**Records shown**.

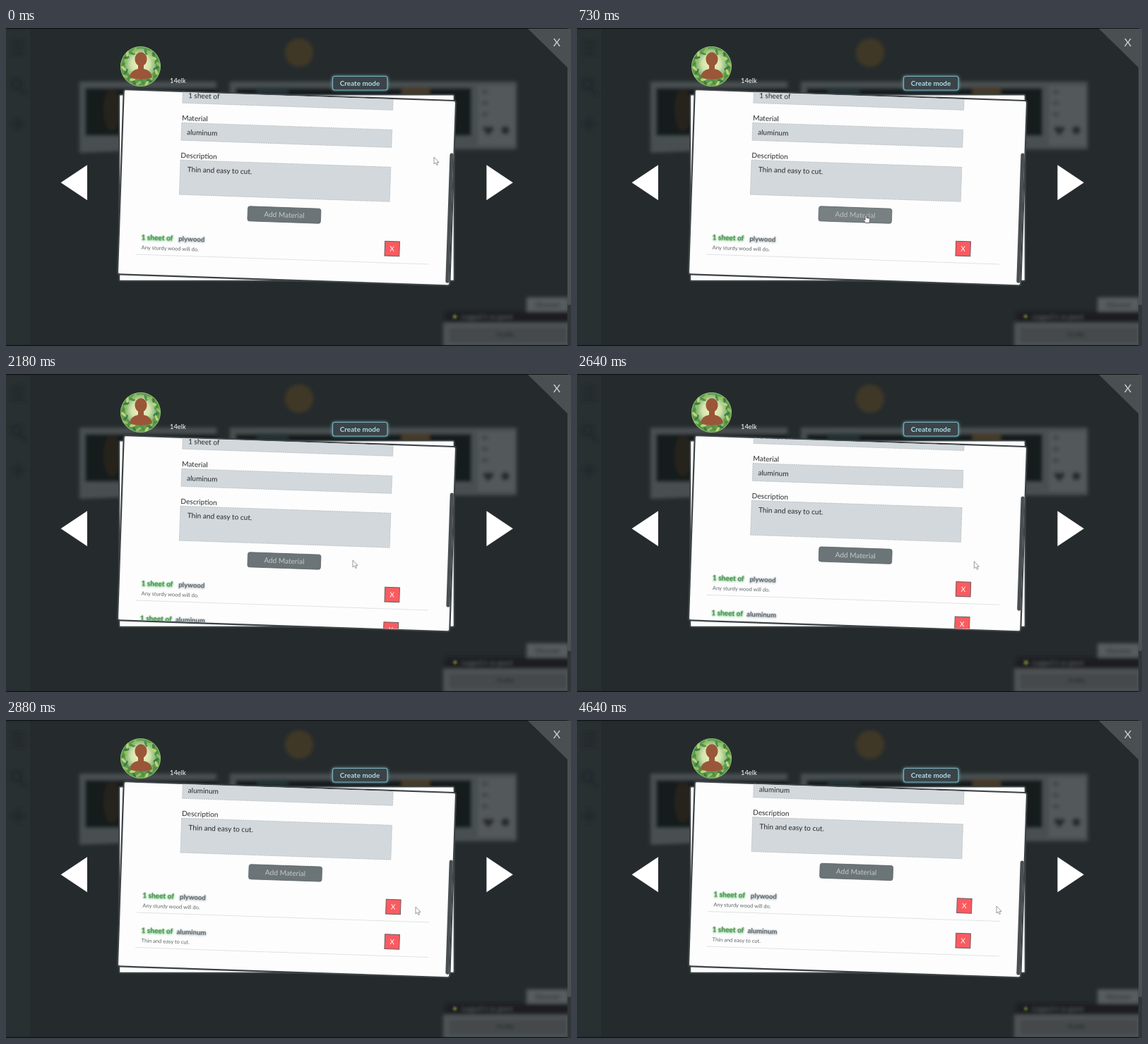
Recreate the animation shown at these times as an HTML page. Size 800 px wide and 451 px high, loop 4670 ms.

```html
<!DOCTYPE html>
<html lang="en">
<head>
<meta charset="utf-8">
<title>Material list</title>
<style>
html, body { margin: 0; width: 100%; height: 100%; overflow: hidden; background: #252b2d; }
svg { display: block; width: 800px; height: 451px; }
text { font: 10.1px Lato, "Open Sans", sans-serif; fill: #25292b; }
.mid { text-anchor: middle; }
.small { font-size: 7.55px; fill: #60666a; }
.field { fill: #d3d8dc; stroke: #b0b7bb; stroke-width: .8; stroke-dasharray: 2 1.2; }
.amount { font-weight: bold; fill: #5c8f62; text-shadow: 0 0 2px #62c46c, 0 1px 3px #4fb85c; }
.name { font-size: 9.6px; font-weight: bold; fill: #5d676d; text-shadow: 0 0 3px #a2abb0, 0 1px 3px #b4bbbf; }
.glow { filter: drop-shadow(0 0 2px #5fa9bb); }
.dim text { fill: #1d2224; font-size: 9px; }
</style>
</head>
<body>
<svg viewBox="0 0 800 451">
  <defs>
    <filter id="blur" x="-20%" y="-20%" width="140%" height="140%"><feGaussianBlur stdDeviation="2.4"/></filter>
    <radialGradient id="sky">
      <stop offset="0" stop-color="#f6f5c8"/><stop offset=".6" stop-color="#d3e3ac"/><stop offset="1" stop-color="#7fb574"/>
    </radialGradient>
    <clipPath id="page"><rect x="-234" y="-130" width="468" height="260"/></clipPath>
    <clipPath id="round"><circle cx="190.5" cy="54.5" r="28.5"/></clipPath>
  </defs>

  <rect width="800" height="451" fill="#252b2d"/>
  <rect width="34" height="451" fill="#293032"/>
  <g class="dim" filter="url(#blur)">
    <g fill="none" stroke="#20262a" stroke-width="4">
      <path d="M8 20h19M8 28h19M8 36h19M21 87l7 8M17 127v18M8 136h18"/>
      <circle cx="15" cy="80" r="7"/>
    </g>
    <circle cx="415" cy="35" r="20" fill="#3f3828"/>
    <path d="M104 76H298V169L104 177Z M317 76H723V172H317Z" fill="#4a4f51"/>
    <path d="M112 85H298V153H112Z M325 85H659V153H325Z" fill="#171d1f"/>
    <ellipse cx="150" cy="116" rx="12" ry="30" fill="#25231c"/>
    <rect x="355" y="84" width="45" height="10" fill="#203335"/>
    <rect x="560" y="84" width="40" height="12" fill="#463a26"/>
    <path d="M668 82H721V166H668Z" fill="#53585a"/>
    <g fill="#25292b">
      <path d="M683 153l-8-9q1-7 8-3q7-4 8 3Z"/><circle cx="707" cy="145" r="6"/>
    </g>
    <path d="M674 88h8v5h-8zM674 104h8v5h-8zM674 120h8v5h-8z" fill="#3d4244"/>
    <rect x="622" y="402" width="175" height="16" fill="#1a1f21"/>
    <rect x="737" y="382" width="60" height="20" fill="#575c5e"/>
    <rect x="619" y="418" width="181" height="36" fill="#4d5254"/>
    <rect x="628" y="425" width="166" height="21" fill="#44494b"/>
    <text x="767" y="396" class="mid">Discover</text>
    <text x="707" y="438" class="mid">Profile</text>
    <text x="645" y="413" style="fill:#596063">Logged in as guest</text>
  </g>
  <path id="star" d="M0-5L1.5-1.5L5-1L2.3 1.5L3 5L0 3L-3 5L-2.3 1.5L-5-1L-1.5-1.5Z" fill="#67722f" style="filter:blur(1.2px)"/>
  <path d="M0 0H800V1.2H0ZM0 449.8H800V451H0Z" fill="#0f1314"/>
  <rect x="795" y="0" width="5" height="451" fill="#303638"/>
  <rect x="795" y="48" width="5" height="345" rx="2" fill="#4b5153"/>
  <path d="M739 1H800V61Z" fill="#4a5052"/>
  <text x="780" y="25.5" class="mid" style="font-size:16px;fill:#cdd0d2">X</text>

  <path d="M77.6 219.3L115 194.3V244.3Z M717.8 219.3L680.4 194.3V244.3Z" fill="#fff"/>

  <g clip-path="url(#round)">
    <circle cx="190.5" cy="54.5" r="28.5" fill="#5f9a50"/>
    <circle cx="190.5" cy="51" r="22" fill="url(#sky)"/>
    <g id="leaves"></g>
    <path d="M175 70Q176 60 187 58V53A8.5 10 0 1 1 195 53V58Q206 60 207 70Q191 76 175 70Z" fill="#9a5638"/>
  </g>
  <circle cx="190.5" cy="54.5" r="28" fill="none" stroke="#8fbf70"/>
  <text x="232" y="78" style="fill:#fff;font-size:9.3px">14elk</text>

  <g class="glow">
    <rect x="462.5" y="68.5" width="77.5" height="19.5" rx="3" fill="#3b4347" stroke="#7fb0bc" stroke-width="1.2"/>
  </g>
  <text x="501" y="81.8" class="mid" style="fill:#a9dbe7;font-size:9.9px;font-weight:bold">Create mode</text>

  <rect x="160.2" y="94.4" width="474.5" height="264.4" rx="2" fill="#fcfcfc" stroke="#3d4346" stroke-width="2"/>
  <g transform="translate(397.5 226) rotate(1.95)">
    <rect x="-235.3" y="-131" width="470.6" height="262.4" rx="3" fill="#fdfdfd" stroke="#3d4346" stroke-width="2.2"/>
    <g clip-path="url(#page)">
      <g id="content">
        <rect class="field" x="-151.7" y="-139.6" width="298" height="25"/>
        <text x="-143.8" y="-122">1 sheet of</text>
        <text x="-151.7" y="-89.8">Material</text>
        <rect class="field" x="-151.7" y="-86.6" width="298" height="25"/>
        <text x="-144" y="-69.8">aluminum</text>
        <text x="-151.5" y="-36.8">Description</text>
        <rect class="field" x="-151.7" y="-33.7" width="298" height="49"/>
        <text x="-141.5" y="-17.1">Thin and easy to cut.</text>
        <rect id="add" x="-54" y="28.6" width="103.5" height="21" rx="3" stroke="#5c6468" stroke-width=".8"/>
        <text id="label" x="-2.3" y="42.7" class="mid">Add Material</text>
        <g id="rows"></g>
      </g>
    </g>
    <rect id="thumb" x="229.2" width="5.2" rx="2.6" fill="#484e51"/>
  </g>

  <path id="arrow" d="M0 0V10L2.4 8L4 11.6L5.6 10.8L4 7.4H7Z" fill="#fff" stroke="#7d8285" stroke-width=".8"/>
  <path id="hand" d="M-1 .8Q0-.6 1 .8V4.2L4.8 5Q6 5.4 5.8 7L5 11.5H-.2L-3.4 7.4Q-3.2 5.8-1 7.4Z" fill="#fff" stroke="#3d4144" stroke-width=".8"/>
</svg>
<script>
const LOOP = 4670, ADDED = 910, PITCH = 49.6, VIEW = 257;
const $ = id => document.getElementById(id);
const set = (id, attrs) => { for (const k in attrs) $(id).setAttribute(k, attrs[k]); };

const row = (name, note, x, i) => `<g id="row${i}" transform="translate(0 ${i * PITCH})">
  <text class="amount" x="-203.3" y="81.1">1 sheet of</text>
  <text class="name" x="${x}" y="81.3">${name}</text>
  <text class="small" x="-202.8" y="94.8">${note}</text>
  <path d="M-211 102.2H204" stroke="#e0e2e4"/>
  <rect x="141.7" y="71.5" width="20.8" height="20.8" fill="#fa5b60" stroke="#6b5a5e"/>
  <text class="mid" x="152" y="85.6" style="fill:#fff">X</text></g>`;
$("rows").innerHTML = row("plywood", "Any sturdy wood will do.", -150.7, 0)
  + row("aluminum", "Thin and easy to cut.", -153.4, 1);

const greens = ["#4f8f48", "#93c05c", "#3f7a48", "#bcd470"];
$("leaves").innerHTML = Array.from({ length: 26 }, (_, i) => {
  const turn = 20 + i * 12.8;
  return `<ellipse rx="4.5" ry="1.8" fill="${greens[i % 4]}" transform="translate(190.5 54.5) rotate(${turn - 90}) translate(${22 + i % 3 * 2}) rotate(${i % 2 ? 50 : -40})"/>`;
}).join("");

const ramp = (t, a, b) => Math.min(1, Math.max(0, (t - a) / (b - a)));
const ease = u => u * u * (3 - 2 * u);

// time, x, y of the pointer tip
const path = [[0, 606, 183], [580, 409, 265], [1210, 409, 265], [1720, 472, 263], [2180, 491, 264],
  [2300, 493, 264], [2730, 571, 266], [2880, 580, 265], [4500, 580, 265], [4640, 594, 264]];

function pointer(t) {
  const i = path.findIndex(p => p[0] > t);
  if (i < 0) return path[path.length - 1].slice(1);
  const [t0, x0, y0] = path[i - 1], [t1, x1, y1] = path[i];
  const u = ease(ramp(t, t0, t1));
  return [x0 + (x1 - x0) * u, y0 + (y1 - y0) * u];
}

function draw(t) {
  const added = t >= ADDED;
  const scroll = 49 * ease(ramp(t, 2550, 2910)) + .6 * ramp(t, 3290, 3370);
  const total = 361 + (added ? PITCH : 0);
  set("content", { transform: `translate(0 ${-scroll})` });
  set("row1", { visibility: added ? "visible" : "hidden" });
  set("thumb", { y: -130.5 + (104 + scroll) * VIEW / total, height: VIEW * VIEW / total + 1.5 });

  const [x, y] = pointer(t);
  const hover = x > 342 && x < 446 && y > 252 && y < 278;
  const place = `translate(${x} ${y})`;
  set("arrow", { transform: place, visibility: hover ? "hidden" : "visible" });
  set("hand", { transform: place, visibility: hover ? "visible" : "hidden" });
  set("add", { fill: hover ? "#788081" : "#6b7477" });
  $("label").style.fill = hover ? "#bdc1c3" : "#c6cacc";

  const live = Math.min(t, 3060);
  set("star", { transform: `translate(635.5 409) rotate(${live * .12}) scale(${.85 + .12 * Math.sin(live / 180)})` });
}

function tick() {
  draw(performance.now() % LOOP);
  requestAnimationFrame(tick);
}
tick();
</script>
</body>
</html>
```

**Work item**. Copy each line above where the string "thumb" occurs.

**Answer to the problem**.
    <rect id="thumb" x="229.2" width="5.2" rx="2.6" fill="#484e51"/>
  set("thumb", { y: -130.5 + (104 + scroll) * VIEW / total, height: VIEW * VIEW / total + 1.5 });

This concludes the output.